Have you ever seen a stone with a rope hanging from it in a Japanese garden or in the precincts of a shrine or temple? This is called a "tome-ishi (stop stone)," and it is used to indicate that you cannot enter from this point on. The most common type of stone is a round stone with a black palm rope hung crosswise over it, and is sometimes called "sekimori-ishi" as well.

It is sometimes used as a stepping stone in the open space leading to a tea garden or a tea room, so that it does not interfere with a tea ceremony when one is being held there. It also serves to guide visitors to the right path by placing it on a path that divides into several parts.
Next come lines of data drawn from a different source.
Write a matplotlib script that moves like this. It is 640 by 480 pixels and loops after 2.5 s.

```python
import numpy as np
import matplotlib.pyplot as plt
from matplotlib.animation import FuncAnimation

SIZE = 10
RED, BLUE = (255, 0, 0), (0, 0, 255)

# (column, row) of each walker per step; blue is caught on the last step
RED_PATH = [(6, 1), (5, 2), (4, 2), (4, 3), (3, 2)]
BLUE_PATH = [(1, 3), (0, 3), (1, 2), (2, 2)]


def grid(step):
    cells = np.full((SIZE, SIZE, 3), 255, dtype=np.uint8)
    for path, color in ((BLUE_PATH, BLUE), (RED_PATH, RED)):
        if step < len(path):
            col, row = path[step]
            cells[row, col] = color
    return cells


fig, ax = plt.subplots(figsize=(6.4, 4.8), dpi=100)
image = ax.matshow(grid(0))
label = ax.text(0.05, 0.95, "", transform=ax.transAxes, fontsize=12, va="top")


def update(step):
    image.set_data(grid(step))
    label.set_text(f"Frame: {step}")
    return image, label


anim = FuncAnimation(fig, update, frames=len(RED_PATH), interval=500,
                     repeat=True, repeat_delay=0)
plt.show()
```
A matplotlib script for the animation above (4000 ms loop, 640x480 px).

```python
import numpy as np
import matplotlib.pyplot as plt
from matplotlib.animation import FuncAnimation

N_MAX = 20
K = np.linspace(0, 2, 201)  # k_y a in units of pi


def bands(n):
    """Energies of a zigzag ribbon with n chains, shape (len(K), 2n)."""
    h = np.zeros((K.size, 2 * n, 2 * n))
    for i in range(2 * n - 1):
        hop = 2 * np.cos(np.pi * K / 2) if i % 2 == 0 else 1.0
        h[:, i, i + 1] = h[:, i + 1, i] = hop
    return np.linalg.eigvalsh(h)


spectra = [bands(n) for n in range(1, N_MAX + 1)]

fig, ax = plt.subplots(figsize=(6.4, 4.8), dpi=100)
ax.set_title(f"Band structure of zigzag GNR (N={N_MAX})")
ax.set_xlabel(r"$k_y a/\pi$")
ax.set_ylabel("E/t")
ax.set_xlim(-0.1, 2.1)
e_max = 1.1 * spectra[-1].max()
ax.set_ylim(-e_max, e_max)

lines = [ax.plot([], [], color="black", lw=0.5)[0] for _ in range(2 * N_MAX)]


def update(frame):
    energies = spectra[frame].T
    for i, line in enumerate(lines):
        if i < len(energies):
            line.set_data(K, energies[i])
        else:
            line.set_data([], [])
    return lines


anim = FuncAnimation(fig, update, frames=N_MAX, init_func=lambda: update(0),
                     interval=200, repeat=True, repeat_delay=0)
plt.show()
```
The simple shapes of the stones blend in with the landscape, but they also play a variety of roles, such as representing boundaries and serving as signposts, and it can be said that tome-ishi is a culture filled with the deep consideration and wisdom of our ancestors.